PROVIDED RECORDS:
= = =

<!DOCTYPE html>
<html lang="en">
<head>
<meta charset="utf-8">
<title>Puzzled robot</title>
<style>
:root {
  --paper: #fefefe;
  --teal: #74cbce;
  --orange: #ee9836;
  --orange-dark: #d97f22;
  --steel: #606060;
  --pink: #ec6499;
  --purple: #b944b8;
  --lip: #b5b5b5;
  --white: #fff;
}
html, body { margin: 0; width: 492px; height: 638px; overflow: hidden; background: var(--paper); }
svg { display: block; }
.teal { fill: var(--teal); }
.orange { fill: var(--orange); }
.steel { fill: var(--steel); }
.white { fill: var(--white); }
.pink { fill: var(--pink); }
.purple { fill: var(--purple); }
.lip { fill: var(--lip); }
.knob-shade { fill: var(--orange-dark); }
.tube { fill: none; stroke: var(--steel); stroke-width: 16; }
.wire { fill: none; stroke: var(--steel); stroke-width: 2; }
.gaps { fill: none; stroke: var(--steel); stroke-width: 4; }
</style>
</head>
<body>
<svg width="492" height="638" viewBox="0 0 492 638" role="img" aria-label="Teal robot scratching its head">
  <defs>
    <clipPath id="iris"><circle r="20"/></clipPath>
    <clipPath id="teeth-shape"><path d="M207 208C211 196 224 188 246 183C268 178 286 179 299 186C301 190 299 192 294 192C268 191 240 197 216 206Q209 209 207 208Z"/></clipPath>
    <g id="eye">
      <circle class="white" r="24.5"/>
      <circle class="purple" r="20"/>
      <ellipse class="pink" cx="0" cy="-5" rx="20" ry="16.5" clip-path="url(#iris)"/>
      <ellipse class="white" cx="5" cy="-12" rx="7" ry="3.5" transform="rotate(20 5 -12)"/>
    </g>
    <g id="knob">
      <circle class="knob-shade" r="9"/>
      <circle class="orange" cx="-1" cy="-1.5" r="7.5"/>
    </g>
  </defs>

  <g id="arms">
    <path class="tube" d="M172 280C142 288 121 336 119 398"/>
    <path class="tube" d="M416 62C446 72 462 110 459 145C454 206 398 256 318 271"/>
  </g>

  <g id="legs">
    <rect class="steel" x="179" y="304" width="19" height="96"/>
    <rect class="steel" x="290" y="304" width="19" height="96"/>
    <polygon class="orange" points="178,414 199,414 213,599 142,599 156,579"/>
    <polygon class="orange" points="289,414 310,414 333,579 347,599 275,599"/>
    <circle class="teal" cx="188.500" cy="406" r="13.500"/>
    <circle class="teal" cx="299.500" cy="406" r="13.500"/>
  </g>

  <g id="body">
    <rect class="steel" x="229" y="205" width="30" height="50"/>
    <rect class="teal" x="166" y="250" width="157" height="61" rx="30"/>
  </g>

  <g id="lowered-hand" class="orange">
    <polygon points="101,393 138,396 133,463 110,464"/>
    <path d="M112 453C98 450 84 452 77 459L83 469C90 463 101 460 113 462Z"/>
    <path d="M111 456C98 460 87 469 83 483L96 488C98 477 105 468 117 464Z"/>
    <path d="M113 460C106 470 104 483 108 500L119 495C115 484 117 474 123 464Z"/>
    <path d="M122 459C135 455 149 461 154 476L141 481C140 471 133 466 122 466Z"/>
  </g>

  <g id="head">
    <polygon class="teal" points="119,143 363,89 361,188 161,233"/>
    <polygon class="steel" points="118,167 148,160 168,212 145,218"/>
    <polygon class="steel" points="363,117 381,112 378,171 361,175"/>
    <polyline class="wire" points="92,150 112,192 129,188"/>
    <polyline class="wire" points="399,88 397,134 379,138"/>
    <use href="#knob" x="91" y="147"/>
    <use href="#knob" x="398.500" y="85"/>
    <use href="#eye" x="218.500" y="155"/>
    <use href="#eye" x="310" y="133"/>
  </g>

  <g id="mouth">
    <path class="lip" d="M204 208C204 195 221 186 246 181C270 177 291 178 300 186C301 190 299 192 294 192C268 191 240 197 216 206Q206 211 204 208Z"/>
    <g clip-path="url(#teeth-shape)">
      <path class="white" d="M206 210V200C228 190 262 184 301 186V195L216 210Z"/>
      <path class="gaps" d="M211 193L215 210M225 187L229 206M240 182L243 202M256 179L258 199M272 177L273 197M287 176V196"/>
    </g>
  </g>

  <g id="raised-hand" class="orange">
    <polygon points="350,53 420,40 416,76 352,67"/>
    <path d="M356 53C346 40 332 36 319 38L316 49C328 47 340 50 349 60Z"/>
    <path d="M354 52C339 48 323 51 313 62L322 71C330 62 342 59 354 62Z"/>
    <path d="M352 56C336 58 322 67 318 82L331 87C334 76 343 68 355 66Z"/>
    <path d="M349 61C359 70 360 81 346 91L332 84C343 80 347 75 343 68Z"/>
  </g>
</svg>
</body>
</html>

= = =

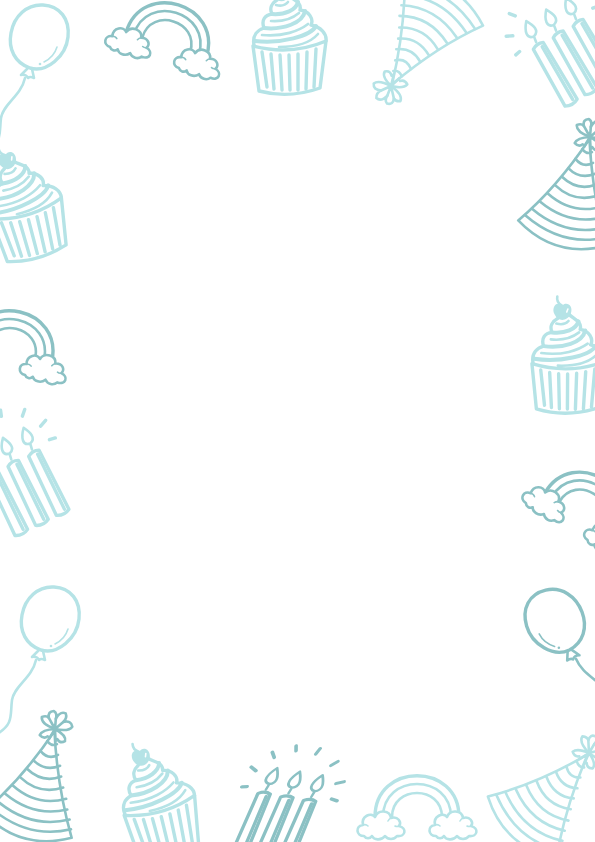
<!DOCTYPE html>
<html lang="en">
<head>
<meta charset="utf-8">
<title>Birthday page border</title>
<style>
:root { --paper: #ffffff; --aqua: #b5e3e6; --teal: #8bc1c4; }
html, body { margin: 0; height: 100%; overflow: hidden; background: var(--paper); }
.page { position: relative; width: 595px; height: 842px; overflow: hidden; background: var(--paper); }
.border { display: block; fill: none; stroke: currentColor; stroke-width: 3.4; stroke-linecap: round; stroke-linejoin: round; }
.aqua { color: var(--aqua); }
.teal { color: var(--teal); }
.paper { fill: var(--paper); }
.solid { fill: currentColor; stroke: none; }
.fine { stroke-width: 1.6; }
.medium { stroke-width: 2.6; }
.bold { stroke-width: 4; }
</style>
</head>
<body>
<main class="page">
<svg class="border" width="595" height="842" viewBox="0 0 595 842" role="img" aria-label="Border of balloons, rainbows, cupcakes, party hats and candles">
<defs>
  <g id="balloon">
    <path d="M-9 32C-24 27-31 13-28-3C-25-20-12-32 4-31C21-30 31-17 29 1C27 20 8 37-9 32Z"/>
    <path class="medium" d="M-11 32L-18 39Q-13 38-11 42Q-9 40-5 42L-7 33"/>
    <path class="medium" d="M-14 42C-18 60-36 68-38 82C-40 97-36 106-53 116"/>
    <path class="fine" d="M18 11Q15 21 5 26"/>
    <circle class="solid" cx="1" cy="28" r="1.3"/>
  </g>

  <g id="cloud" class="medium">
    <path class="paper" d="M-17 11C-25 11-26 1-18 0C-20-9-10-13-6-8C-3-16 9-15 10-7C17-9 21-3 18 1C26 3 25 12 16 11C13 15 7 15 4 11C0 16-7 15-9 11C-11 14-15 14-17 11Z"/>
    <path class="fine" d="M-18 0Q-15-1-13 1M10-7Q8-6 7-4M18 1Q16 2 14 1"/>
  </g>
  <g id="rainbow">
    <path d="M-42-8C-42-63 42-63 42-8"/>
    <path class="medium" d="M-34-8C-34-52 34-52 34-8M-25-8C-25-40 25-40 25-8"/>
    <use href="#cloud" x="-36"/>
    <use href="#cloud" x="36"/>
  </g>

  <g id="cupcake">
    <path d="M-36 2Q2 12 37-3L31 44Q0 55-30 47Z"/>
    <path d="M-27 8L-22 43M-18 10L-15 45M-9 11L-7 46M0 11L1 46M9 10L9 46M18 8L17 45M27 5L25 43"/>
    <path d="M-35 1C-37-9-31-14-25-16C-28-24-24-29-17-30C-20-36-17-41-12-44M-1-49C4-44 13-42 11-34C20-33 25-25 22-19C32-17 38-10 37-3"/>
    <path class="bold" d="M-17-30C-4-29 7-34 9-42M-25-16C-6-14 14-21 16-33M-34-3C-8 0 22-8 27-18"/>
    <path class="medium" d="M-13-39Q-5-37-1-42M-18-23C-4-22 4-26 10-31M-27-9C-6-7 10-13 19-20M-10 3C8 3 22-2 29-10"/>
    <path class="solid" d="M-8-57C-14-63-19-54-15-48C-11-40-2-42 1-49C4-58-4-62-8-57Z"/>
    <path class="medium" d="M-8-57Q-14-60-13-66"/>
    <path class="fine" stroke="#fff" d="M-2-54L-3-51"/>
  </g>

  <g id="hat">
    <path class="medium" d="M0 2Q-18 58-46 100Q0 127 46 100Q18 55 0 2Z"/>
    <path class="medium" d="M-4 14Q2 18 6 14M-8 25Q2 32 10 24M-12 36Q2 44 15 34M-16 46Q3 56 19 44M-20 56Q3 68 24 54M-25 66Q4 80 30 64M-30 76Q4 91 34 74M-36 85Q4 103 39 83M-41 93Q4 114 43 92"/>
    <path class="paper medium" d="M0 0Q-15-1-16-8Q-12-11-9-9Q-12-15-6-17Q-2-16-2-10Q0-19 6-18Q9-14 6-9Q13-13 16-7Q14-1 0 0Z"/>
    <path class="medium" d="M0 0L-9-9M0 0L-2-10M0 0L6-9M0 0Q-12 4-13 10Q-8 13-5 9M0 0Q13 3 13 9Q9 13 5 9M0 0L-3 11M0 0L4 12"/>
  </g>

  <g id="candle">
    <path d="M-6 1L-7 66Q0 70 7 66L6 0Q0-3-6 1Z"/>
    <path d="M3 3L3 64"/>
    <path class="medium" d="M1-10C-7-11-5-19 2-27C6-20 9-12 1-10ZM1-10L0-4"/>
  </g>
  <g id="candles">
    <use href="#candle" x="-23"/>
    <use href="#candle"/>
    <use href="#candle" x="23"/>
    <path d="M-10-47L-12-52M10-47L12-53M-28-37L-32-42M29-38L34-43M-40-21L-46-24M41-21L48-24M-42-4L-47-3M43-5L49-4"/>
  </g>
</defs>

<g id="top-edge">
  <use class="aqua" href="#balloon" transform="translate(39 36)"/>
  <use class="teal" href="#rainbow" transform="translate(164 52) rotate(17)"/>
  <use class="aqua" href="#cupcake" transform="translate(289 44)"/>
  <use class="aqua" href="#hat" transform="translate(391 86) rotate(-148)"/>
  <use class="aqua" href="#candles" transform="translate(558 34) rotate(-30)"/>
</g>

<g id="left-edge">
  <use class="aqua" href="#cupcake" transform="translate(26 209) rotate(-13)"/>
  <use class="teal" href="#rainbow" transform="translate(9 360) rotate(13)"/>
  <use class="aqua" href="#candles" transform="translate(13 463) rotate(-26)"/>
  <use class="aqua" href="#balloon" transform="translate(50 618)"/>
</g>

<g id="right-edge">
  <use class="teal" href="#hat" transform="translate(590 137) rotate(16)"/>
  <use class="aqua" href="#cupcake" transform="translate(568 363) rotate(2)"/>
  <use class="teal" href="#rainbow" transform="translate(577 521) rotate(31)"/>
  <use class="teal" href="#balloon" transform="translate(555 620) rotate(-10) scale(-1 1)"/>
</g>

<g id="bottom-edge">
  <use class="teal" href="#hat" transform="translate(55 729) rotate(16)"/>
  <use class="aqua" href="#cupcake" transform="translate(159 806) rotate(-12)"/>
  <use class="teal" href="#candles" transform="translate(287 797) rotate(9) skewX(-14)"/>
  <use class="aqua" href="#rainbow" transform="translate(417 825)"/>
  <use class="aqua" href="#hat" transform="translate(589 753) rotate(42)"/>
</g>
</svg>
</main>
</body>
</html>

= = =

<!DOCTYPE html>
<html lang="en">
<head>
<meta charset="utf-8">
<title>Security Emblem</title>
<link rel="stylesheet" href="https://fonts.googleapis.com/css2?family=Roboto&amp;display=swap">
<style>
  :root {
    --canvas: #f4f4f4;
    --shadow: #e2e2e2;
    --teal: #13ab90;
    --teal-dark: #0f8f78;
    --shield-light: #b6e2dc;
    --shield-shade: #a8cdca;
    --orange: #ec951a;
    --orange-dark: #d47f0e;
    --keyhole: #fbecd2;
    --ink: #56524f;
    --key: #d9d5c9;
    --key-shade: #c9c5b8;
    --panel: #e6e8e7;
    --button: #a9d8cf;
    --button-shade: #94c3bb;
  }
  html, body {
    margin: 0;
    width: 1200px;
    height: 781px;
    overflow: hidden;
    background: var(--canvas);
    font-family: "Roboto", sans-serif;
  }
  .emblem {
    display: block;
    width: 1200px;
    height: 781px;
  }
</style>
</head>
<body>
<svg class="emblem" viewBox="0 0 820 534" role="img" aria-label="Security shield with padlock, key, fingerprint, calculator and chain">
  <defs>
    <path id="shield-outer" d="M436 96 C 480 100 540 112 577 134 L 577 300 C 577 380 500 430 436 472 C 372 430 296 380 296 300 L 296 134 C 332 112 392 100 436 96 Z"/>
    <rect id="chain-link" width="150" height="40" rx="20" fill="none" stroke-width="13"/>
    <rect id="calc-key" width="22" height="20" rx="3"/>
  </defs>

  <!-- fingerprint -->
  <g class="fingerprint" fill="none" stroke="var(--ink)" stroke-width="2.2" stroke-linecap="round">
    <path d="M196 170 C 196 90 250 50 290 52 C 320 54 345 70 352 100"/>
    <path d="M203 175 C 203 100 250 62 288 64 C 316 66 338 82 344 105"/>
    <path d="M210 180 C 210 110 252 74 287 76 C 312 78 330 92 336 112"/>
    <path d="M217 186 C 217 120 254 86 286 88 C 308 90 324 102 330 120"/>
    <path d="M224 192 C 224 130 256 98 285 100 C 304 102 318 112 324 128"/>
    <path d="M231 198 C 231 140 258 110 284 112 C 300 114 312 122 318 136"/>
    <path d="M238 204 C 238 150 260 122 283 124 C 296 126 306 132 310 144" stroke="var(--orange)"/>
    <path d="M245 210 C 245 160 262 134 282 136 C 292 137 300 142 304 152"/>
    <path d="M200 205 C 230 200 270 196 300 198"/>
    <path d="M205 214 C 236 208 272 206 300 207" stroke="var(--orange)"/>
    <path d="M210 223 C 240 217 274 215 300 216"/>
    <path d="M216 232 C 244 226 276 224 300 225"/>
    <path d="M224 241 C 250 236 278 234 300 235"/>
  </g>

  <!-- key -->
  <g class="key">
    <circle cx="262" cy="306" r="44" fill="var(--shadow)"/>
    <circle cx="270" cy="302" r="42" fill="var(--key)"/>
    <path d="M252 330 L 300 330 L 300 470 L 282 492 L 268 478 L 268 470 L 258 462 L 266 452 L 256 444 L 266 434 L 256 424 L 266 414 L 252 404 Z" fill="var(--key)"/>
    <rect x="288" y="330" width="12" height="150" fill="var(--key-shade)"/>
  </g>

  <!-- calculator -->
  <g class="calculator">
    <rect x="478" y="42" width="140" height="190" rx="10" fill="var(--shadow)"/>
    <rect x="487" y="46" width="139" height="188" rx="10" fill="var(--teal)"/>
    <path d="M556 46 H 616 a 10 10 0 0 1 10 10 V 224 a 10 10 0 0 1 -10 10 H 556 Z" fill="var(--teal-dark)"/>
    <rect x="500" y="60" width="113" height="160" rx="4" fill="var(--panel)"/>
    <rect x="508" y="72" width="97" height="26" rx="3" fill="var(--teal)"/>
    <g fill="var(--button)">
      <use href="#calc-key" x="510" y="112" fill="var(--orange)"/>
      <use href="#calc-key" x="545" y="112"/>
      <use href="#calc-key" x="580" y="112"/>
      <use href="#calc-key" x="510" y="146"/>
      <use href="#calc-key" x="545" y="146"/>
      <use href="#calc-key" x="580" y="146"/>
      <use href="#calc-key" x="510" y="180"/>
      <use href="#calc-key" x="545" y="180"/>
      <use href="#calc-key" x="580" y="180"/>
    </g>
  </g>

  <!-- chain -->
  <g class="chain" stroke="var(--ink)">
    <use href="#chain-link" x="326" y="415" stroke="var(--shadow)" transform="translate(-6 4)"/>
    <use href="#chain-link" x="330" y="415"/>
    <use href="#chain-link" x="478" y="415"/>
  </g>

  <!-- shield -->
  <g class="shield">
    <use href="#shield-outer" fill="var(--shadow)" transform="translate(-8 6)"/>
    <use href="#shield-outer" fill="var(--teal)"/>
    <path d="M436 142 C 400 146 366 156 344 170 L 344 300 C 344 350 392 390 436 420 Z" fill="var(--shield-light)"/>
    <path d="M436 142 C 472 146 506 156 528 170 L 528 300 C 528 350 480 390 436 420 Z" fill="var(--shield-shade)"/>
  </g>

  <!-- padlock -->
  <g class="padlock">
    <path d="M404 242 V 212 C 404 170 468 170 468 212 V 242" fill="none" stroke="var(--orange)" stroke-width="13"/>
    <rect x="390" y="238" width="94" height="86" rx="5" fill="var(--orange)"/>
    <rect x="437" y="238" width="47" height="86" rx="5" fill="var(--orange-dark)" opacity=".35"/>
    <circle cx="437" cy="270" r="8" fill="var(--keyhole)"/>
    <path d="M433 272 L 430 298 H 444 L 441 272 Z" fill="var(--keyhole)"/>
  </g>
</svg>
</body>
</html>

= = =

TASK OBJECTIVE:
With "family" as the string to look for, count the matching lines above and give the number by itself.

RESPONSE AREA:
2